In this article, we will discuss the concept of a co-occurring disorder as the presence of both a mental disorder and a substance use disorder in the same person.

 

What is a co-occurring disorder? 

 

When an individual is diagnosed with more than one disorder simultaneously, it is referred to as co-occurring disorders, also called dual diagnoses or comorbidity. When a person struggles with both mental illness and substance abuse, they are said to have co-occurring disorders, also known as dual diagnosis.

 

Mental health conditions that co-occur with substance use disorders include: 

  • Bipolar 
  • Anxiety 
  • Personality disorders
  • Depression
  • Psychotic disorders (e.g., schizophrenia)

 

It can sometimes be difficult to diagnose co-occurring disorders. A substance abuse or addiction symptom can mask a mental illness symptom, and a mental illness symptom can be confused with substance abuse or addiction symptom. Many people with mental health disorders do not seek treatment for their substance abuse because they do not see it as relevant to their problems.

 

Nevertheless, some typical patterns do emerge among people with co-occurring disorders.

 

Why is substance abuse common among people with mental health?

 

Substance abuse is common among people with mental health disorders. An anxious person may need something that makes them feel calm; a person who is depressed may need something that makes them feel more active; a person who is fearful of others may need something that makes them feel more relaxed and less inhibited; and someone who is suffering from psychological pain may need something that makes them feel numb.

 

The symptoms of co-occurring disorders may persist after people with co-occurring disorders stop using alcohol or other drugs. Many treatment centres and clinicians are not prepared to deal with both conditions. Others may require abstinence from all drugs, including medications for mental health disorders. Because of this, it can be extremely difficult for people with co-occurring disorders to treat both their substance-use problems and their mental health problems at the same time.

 

Seek Professional Help

 

We at Parkland Place continue to explore the link between mental health and alcohol abuse. We can educate you about this link and show you how it may apply to you as part of our alcohol rehab treatment. Understanding such links is essential to recovery.

 

Finding professional advice or support can be extremely helpful if you are experiencing alcohol and mental health problems yourself or know someone who does.

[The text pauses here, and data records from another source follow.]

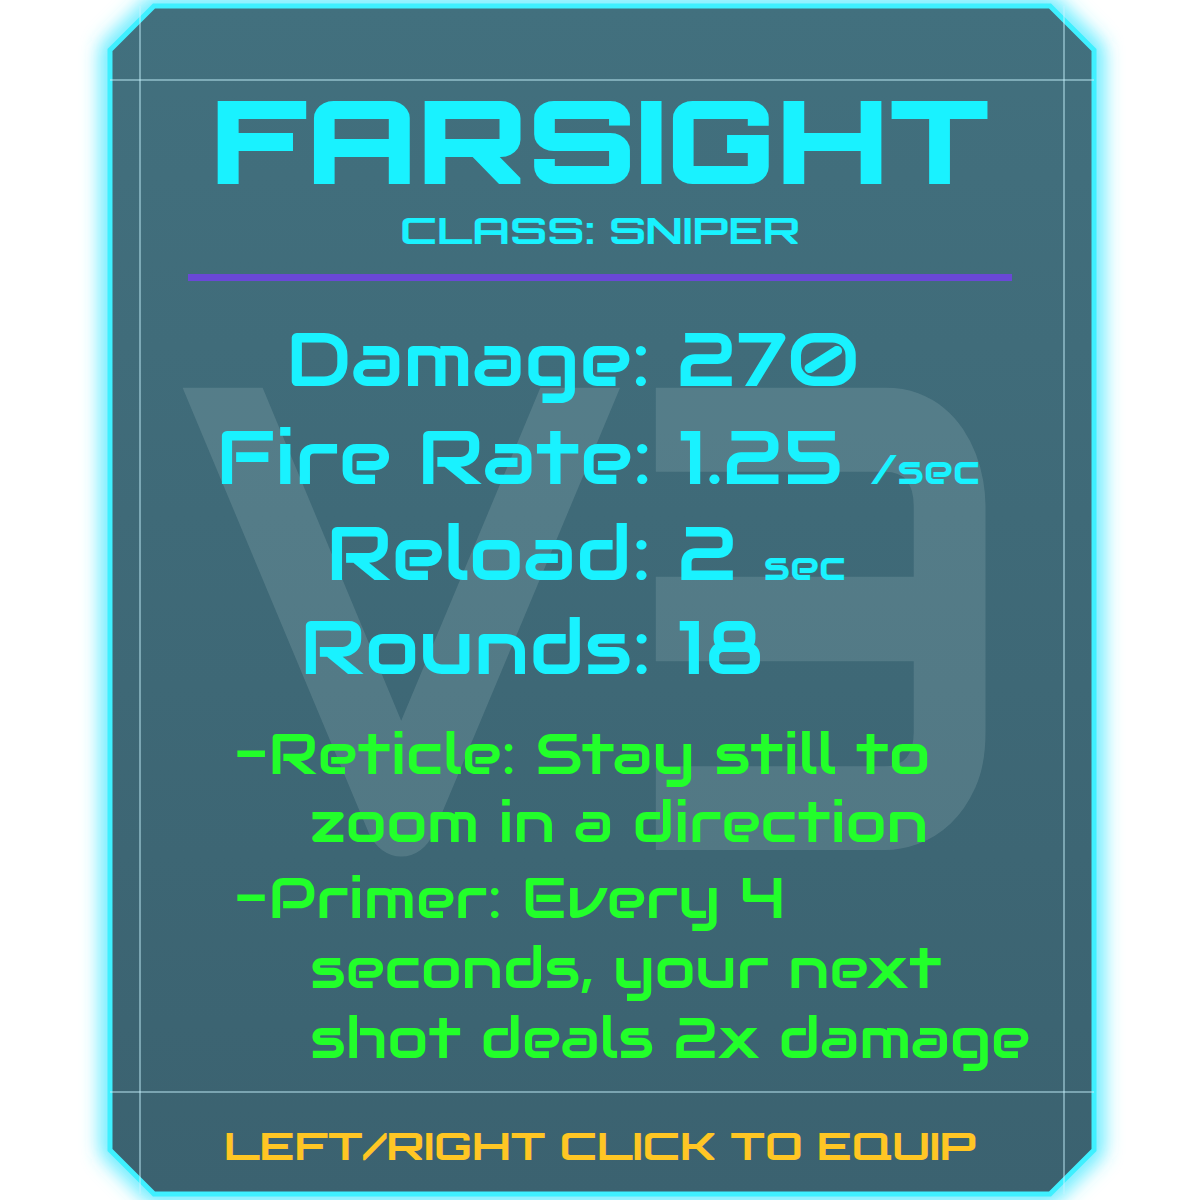
<!DOCTYPE html>
<html lang="en">
<head>
<meta charset="utf-8">
<title>Farsight Loadout Card</title>
<link rel="stylesheet" href="https://fonts.googleapis.com/css2?family=Audiowide&family=Orbitron:wght@700;900&display=swap">
<style>
  :root {
    --page-bg: #ffffff;
    --panel-edge: #3ff0ff;
    --panel-glow: #39e6ff;
    --frame-line: rgba(200, 245, 255, 0.45);
    --cyan-text: #19f2ff;
    --divider: #6a48d6;
    --perk-green: #22ff2a;
    --equip-yellow: #ffc624;
    --emblem-fill: rgba(210, 225, 230, 0.15);
  }
  html, body {
    margin: 0;
    padding: 0;
    width: 1200px;
    height: 1200px;
    overflow: hidden;
    background: var(--page-bg);
  }
  .loadout-card {
    display: block;
    width: 1200px;
    height: 1200px;
  }
  .title { font-family: "Orbitron", sans-serif; font-weight: 900; fill: var(--cyan-text); }
  .class-label { font-family: "Orbitron", sans-serif; font-weight: 700; fill: var(--cyan-text); }
  .stat { font-family: "Audiowide", sans-serif; fill: var(--cyan-text); }
  .perk { font-family: "Audiowide", sans-serif; fill: var(--perk-green); }
  .equip-hint { font-family: "Orbitron", sans-serif; font-weight: 700; fill: var(--equip-yellow); }
  .emblem { font-family: "Audiowide", sans-serif; fill: var(--emblem-fill); }
</style>
</head>
<body>
<svg class="loadout-card" viewBox="0 0 600 600" xmlns="http://www.w3.org/2000/svg" role="img" aria-label="Farsight sniper class card">
  <defs>
    <filter id="edge-glow" x="-10%" y="-10%" width="120%" height="120%">
      <feGaussianBlur stdDeviation="5"/>
    </filter>
    <linearGradient id="panel-shade" x1="0" y1="0" x2="0" y2="1">
      <stop offset="0" stop-color="#42707e"/>
      <stop offset="1" stop-color="#3b6270"/>
    </linearGradient>
    <path id="panel-shape" d="M77 3 H525 L547 25 V575 L525 597 H77 L55 575 V25 Z"/>
  </defs>

  <use href="#panel-shape" fill="none" stroke="var(--panel-glow)" stroke-width="8" filter="url(#edge-glow)"/>
  <use href="#panel-shape" fill="url(#panel-shade)" stroke="var(--panel-edge)" stroke-width="2.5"/>

  <g stroke="var(--frame-line)" stroke-width="1">
    <line x1="55" y1="40" x2="547" y2="40"/>
    <line x1="55" y1="546" x2="547" y2="546"/>
    <line x1="70" y1="3" x2="70" y2="597"/>
    <line x1="532" y1="3" x2="532" y2="597"/>
  </g>

  <text class="emblem" x="92" y="425" font-size="330" textLength="420" lengthAdjust="spacingAndGlyphs">V3</text>

  <text class="title" x="105" y="92" font-size="58" textLength="390" lengthAdjust="spacingAndGlyphs">FARSIGHT</text>
  <text class="class-label" x="200" y="122" font-size="18" textLength="200" lengthAdjust="spacingAndGlyphs">CLASS: SNIPER</text>
  <rect x="94" y="137" width="412" height="3.5" fill="var(--divider)"/>

  <text class="stat" x="143" y="193" font-size="38" textLength="287" lengthAdjust="spacingAndGlyphs">Damage: 270</text>
  <text class="stat" x="108" y="242" font-size="38" textLength="382" lengthAdjust="spacingAndGlyphs">Fire Rate: 1.25 <tspan font-size="21">/sec</tspan></text>
  <text class="stat" x="163" y="290" font-size="38" textLength="260" lengthAdjust="spacingAndGlyphs">Reload: 2 <tspan font-size="21">sec</tspan></text>
  <text class="stat" x="150" y="337" font-size="38" textLength="232" lengthAdjust="spacingAndGlyphs">Rounds: 18</text>

  <g font-size="28">
    <text class="perk" x="117" y="387" textLength="348" lengthAdjust="spacingAndGlyphs">-Reticle: Stay still to</text>
    <text class="perk" x="155" y="421" textLength="309" lengthAdjust="spacingAndGlyphs">zoom in a direction</text>
    <text class="perk" x="117" y="459" textLength="276" lengthAdjust="spacingAndGlyphs">-Primer: Every 4</text>
    <text class="perk" x="155" y="494" textLength="316" lengthAdjust="spacingAndGlyphs">seconds, your next</text>
    <text class="perk" x="155" y="529" textLength="360" lengthAdjust="spacingAndGlyphs">shot deals 2x damage</text>
  </g>

  <text class="equip-hint" x="112" y="580" font-size="19" textLength="376" lengthAdjust="spacingAndGlyphs">LEFT/RIGHT CLICK TO EQUIP</text>
</svg>
</body>
</html>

For further details on how our team at Parkland Place can help you contact us via our live chat or call 01492 203421.